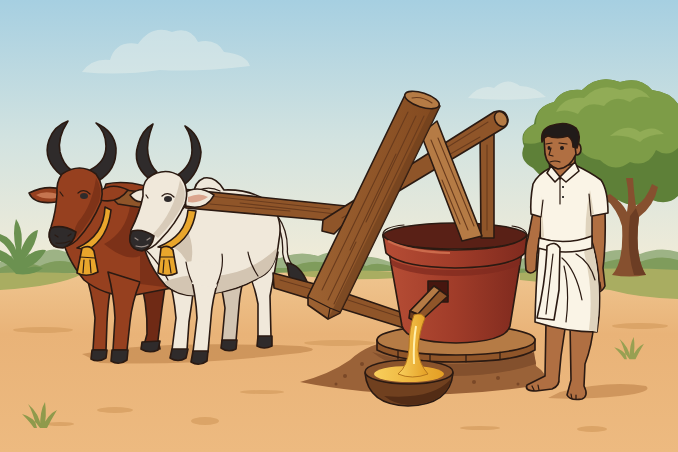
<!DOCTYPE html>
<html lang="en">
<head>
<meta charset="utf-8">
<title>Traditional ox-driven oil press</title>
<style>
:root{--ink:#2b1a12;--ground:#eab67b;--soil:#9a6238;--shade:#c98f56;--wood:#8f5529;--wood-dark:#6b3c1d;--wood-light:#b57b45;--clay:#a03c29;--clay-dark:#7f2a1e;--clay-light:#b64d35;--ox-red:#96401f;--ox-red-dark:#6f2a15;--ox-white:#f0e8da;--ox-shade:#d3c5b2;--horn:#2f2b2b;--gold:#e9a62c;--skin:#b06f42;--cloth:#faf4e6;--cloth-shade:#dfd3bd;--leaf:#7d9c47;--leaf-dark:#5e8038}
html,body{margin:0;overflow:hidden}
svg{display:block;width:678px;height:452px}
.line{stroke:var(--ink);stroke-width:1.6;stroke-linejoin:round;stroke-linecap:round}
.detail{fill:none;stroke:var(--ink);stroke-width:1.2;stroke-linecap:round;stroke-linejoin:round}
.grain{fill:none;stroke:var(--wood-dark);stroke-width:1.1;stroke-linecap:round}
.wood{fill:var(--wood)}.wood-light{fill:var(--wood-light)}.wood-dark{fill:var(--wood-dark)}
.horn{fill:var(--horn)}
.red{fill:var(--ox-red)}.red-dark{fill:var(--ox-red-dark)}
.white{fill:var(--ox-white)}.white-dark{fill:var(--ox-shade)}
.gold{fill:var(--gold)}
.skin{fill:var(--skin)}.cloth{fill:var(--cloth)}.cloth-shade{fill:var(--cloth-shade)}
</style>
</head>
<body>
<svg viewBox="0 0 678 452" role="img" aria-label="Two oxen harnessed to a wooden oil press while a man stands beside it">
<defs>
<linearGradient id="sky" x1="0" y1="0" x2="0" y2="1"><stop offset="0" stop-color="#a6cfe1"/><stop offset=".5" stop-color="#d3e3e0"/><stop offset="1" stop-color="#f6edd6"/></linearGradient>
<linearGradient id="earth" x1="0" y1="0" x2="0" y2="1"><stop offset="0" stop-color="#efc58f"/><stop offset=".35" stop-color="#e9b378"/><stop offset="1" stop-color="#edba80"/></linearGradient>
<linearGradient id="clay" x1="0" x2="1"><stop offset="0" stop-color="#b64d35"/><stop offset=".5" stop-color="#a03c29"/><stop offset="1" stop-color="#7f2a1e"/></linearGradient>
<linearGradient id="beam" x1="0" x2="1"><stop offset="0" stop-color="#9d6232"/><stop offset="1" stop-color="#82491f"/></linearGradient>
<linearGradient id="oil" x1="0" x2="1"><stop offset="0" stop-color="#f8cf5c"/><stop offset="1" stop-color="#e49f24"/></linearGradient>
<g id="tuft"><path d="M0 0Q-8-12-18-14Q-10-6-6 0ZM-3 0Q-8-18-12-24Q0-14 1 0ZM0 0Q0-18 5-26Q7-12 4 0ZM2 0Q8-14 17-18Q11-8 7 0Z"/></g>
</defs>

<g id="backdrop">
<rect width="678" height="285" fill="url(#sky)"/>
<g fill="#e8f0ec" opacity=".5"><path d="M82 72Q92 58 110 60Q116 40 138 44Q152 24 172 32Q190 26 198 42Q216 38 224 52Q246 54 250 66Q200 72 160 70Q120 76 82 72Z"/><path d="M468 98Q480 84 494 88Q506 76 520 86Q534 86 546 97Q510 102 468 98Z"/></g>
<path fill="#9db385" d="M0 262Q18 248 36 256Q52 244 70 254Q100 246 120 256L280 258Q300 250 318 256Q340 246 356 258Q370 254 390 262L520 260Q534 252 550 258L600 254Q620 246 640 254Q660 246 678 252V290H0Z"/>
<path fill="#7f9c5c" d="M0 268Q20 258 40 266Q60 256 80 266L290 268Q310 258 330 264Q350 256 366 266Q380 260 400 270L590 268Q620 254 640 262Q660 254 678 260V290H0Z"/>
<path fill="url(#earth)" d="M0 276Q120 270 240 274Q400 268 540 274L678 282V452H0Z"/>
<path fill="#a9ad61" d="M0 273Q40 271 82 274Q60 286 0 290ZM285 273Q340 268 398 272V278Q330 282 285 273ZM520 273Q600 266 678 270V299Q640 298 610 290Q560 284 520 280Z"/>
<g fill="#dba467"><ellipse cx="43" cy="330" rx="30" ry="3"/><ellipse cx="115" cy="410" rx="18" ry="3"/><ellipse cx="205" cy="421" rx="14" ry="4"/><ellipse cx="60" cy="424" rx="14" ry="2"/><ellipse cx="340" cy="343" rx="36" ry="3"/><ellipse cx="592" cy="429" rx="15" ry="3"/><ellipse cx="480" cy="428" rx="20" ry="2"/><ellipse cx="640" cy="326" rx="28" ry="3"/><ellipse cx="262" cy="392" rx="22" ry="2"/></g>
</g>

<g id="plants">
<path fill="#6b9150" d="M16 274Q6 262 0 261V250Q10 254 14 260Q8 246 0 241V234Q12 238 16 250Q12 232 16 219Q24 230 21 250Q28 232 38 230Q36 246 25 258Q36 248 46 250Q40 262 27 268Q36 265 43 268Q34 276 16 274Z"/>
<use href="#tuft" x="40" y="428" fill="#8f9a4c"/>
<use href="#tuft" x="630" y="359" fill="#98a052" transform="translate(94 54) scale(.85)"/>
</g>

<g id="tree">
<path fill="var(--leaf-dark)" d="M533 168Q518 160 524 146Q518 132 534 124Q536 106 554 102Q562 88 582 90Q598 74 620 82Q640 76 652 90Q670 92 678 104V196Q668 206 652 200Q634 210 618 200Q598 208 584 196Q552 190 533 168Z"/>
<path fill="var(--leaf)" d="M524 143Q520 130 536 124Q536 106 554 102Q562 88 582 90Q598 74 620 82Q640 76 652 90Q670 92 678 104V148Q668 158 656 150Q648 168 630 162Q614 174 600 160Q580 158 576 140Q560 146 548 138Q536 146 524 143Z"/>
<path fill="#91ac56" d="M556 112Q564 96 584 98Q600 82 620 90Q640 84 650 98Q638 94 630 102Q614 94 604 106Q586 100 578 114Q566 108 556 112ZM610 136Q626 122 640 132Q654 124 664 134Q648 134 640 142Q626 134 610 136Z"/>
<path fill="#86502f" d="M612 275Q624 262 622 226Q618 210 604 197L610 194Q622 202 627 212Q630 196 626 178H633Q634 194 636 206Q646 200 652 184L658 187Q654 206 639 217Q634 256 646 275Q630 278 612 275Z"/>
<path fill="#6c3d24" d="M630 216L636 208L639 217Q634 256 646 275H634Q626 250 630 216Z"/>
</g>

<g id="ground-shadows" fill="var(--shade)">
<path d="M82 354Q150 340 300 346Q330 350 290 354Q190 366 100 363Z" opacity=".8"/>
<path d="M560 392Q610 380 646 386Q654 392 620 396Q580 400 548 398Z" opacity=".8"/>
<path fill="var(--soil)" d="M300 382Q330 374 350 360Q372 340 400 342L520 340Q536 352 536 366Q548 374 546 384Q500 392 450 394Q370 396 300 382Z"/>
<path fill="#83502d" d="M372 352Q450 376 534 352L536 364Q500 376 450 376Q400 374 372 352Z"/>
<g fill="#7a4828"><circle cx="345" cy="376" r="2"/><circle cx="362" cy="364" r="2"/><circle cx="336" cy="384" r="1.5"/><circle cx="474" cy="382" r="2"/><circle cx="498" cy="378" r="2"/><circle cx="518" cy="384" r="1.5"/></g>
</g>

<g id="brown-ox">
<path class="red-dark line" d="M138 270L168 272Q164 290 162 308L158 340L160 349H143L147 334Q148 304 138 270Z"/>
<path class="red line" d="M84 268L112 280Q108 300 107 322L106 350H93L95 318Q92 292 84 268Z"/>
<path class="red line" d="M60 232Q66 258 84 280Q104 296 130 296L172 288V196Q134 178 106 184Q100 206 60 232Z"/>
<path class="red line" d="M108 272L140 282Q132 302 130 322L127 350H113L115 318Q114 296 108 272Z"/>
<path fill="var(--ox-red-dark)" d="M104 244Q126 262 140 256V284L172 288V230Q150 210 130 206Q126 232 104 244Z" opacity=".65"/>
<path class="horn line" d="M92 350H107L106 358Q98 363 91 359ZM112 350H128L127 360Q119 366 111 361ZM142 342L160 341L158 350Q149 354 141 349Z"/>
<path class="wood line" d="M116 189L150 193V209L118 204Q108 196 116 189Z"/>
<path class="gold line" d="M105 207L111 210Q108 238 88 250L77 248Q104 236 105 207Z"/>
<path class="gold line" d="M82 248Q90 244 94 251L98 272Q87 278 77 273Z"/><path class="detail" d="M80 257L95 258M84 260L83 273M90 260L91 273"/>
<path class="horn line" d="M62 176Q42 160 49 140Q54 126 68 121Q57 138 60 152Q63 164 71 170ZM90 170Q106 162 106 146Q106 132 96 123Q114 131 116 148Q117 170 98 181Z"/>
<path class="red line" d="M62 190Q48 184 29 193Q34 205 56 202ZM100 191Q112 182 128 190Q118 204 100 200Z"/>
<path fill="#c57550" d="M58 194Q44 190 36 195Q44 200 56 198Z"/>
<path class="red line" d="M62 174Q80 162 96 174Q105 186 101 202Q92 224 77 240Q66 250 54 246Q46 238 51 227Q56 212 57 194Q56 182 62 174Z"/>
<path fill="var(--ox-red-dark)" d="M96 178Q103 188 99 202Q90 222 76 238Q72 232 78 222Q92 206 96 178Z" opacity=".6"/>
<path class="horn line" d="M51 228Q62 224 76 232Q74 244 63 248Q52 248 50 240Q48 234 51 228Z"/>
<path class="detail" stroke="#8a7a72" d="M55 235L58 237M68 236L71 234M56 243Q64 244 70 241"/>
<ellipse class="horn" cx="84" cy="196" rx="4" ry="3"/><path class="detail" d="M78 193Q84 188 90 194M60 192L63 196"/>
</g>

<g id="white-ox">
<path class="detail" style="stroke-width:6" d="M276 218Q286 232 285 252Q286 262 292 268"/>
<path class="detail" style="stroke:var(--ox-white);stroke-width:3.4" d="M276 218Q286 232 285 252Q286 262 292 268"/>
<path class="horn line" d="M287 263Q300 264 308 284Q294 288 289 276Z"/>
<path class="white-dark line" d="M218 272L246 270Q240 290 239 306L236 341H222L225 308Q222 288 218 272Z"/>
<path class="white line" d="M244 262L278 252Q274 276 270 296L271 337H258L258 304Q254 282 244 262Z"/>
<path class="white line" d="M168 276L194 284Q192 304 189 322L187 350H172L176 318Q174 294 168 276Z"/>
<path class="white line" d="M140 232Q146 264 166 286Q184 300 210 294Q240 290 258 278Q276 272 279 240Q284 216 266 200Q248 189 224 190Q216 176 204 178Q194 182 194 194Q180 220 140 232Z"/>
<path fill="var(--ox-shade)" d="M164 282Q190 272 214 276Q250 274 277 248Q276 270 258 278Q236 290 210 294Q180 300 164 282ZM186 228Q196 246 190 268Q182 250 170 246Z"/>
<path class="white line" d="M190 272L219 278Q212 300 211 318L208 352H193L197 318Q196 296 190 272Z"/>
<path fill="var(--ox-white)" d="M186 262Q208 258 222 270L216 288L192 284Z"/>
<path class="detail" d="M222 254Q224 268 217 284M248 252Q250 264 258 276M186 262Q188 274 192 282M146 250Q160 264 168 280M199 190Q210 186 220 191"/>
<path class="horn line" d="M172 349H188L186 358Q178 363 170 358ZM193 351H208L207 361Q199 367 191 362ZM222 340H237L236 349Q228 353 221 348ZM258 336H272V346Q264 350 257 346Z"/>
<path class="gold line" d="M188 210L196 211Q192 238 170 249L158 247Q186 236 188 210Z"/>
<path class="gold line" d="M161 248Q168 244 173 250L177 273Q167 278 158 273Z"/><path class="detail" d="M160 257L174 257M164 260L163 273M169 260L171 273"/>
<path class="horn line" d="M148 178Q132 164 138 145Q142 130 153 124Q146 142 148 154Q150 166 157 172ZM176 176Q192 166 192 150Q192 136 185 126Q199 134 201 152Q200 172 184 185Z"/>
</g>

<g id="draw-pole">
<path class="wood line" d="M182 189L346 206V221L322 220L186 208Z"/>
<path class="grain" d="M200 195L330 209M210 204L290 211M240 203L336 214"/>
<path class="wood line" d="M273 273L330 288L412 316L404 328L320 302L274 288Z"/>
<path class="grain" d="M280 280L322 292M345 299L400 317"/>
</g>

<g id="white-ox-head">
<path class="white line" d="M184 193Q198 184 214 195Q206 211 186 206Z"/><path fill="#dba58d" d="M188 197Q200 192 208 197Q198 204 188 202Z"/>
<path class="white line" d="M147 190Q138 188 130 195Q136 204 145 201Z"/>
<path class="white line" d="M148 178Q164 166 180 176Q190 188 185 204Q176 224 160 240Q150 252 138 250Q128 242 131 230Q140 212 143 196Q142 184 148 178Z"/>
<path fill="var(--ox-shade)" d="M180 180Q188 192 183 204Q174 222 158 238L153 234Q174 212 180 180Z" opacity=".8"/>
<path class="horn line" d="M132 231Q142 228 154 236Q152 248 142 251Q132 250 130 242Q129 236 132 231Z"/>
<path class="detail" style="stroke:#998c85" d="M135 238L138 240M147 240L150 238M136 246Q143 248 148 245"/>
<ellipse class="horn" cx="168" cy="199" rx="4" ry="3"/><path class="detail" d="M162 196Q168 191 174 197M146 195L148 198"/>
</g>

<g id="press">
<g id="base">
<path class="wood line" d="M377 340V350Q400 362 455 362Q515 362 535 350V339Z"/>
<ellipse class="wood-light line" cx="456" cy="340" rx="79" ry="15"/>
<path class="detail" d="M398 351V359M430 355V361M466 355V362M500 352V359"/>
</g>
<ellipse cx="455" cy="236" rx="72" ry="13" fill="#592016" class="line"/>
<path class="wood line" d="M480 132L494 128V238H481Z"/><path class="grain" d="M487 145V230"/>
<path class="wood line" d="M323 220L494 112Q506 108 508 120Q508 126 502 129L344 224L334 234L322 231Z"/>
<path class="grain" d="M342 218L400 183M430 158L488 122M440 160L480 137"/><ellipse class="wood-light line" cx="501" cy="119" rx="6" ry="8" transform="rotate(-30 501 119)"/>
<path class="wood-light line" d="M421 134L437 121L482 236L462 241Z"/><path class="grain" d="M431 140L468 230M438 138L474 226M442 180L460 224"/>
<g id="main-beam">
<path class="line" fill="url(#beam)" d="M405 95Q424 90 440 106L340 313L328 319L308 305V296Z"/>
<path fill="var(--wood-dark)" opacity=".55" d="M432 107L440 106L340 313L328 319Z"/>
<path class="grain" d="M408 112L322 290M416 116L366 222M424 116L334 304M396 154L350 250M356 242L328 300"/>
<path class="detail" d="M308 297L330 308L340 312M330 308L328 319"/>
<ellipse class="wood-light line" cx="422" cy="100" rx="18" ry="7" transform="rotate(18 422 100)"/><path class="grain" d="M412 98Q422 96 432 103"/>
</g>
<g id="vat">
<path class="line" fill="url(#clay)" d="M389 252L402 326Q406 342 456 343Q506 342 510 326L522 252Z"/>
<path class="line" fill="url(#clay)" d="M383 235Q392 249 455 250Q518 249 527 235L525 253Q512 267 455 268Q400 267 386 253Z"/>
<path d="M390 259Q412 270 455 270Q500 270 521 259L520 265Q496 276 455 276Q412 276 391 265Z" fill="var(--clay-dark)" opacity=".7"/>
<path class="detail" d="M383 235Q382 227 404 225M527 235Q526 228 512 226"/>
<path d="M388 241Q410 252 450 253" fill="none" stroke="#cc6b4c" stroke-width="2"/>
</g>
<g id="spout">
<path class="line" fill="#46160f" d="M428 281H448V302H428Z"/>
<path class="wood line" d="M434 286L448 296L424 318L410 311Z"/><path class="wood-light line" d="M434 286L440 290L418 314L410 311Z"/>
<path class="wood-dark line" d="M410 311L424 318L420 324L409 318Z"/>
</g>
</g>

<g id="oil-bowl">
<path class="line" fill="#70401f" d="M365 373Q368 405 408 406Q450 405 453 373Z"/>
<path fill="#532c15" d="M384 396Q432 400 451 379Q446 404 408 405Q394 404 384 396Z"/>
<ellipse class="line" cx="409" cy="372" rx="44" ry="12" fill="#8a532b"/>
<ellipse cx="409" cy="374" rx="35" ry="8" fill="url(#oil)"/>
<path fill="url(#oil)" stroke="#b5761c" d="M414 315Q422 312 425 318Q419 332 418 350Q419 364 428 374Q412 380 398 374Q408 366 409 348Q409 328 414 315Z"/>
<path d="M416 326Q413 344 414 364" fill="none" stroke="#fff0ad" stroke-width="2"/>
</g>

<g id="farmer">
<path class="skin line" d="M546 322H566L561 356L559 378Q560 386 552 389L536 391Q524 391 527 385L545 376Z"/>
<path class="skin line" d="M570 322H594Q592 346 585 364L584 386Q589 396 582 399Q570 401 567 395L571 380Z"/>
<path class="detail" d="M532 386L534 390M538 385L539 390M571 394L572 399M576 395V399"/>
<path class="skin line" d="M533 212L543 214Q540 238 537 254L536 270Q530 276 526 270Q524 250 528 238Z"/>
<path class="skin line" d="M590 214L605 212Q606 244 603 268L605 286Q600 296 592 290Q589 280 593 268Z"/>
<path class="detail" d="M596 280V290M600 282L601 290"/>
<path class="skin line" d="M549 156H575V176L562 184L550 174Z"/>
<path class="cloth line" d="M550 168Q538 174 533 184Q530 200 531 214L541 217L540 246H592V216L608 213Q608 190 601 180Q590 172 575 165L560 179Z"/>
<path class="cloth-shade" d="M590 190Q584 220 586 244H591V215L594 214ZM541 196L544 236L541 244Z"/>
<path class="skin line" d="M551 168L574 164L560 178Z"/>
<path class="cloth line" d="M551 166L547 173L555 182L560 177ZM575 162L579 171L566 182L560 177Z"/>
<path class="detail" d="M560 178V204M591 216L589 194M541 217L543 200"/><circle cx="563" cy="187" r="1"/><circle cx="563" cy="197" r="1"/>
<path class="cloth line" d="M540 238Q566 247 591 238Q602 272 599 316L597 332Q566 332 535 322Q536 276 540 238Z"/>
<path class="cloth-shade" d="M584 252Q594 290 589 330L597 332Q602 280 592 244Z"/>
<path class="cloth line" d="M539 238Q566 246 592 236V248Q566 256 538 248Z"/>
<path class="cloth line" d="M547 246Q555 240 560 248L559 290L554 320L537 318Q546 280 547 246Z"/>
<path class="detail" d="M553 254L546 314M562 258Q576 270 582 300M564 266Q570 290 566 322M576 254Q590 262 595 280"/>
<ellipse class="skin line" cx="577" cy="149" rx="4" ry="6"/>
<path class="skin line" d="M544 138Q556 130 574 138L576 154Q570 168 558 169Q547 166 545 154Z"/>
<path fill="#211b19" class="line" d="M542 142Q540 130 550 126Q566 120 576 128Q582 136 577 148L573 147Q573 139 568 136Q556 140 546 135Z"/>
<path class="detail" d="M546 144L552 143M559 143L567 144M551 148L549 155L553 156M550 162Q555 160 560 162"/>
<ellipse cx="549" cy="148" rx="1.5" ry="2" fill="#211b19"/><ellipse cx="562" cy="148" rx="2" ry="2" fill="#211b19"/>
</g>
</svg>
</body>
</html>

━━━━━━━━━━━━━━━━━━━━

Your assignment - Gather from the records above every line containing the string "light".

Output below -
:root{--ink:#2b1a12;--ground:#eab67b;--soil:#9a6238;--shade:#c98f56;--wood:#8f5529;--wood-dark:#6b3c1d;--wood-light:#b57b45;--clay:#a03c29;--clay-dark:#7f2a1e;--clay-light:#b64d35;--ox-red:#96401f;--ox-red-dark:#6f2a15;--ox-white:#f0e8da;--ox-shade:#d3c5b2;--horn:#2f2b2b;--gold:#e9a62c;--skin:#b06f42;--cloth:#faf4e6;--cloth-shade:#dfd3bd;--leaf:#7d9c47;--leaf-dark:#5e8038}
.wood{fill:var(--wood)}.wood-light{fill:var(--wood-light)}.wood-dark{fill:var(--wood-dark)}
<ellipse class="wood-light line" cx="456" cy="340" rx="79" ry="15"/>
<path class="grain" d="M342 218L400 183M430 158L488 122M440 160L480 137"/><ellipse class="wood-light line" cx="501" cy="119" rx="6" ry="8" transform="rotate(-30 501 119)"/>
<path class="wood-light line" d="M421 134L437 121L482 236L462 241Z"/><path class="grain" d="M431 140L468 230M438 138L474 226M442 180L460 224"/>
<ellipse class="wood-light line" cx="422" cy="100" rx="18" ry="7" transform="rotate(18 422 100)"/><path class="grain" d="M412 98Q422 96 432 103"/>
<path class="wood line" d="M434 286L448 296L424 318L410 311Z"/><path class="wood-light line" d="M434 286L440 290L418 314L410 311Z"/>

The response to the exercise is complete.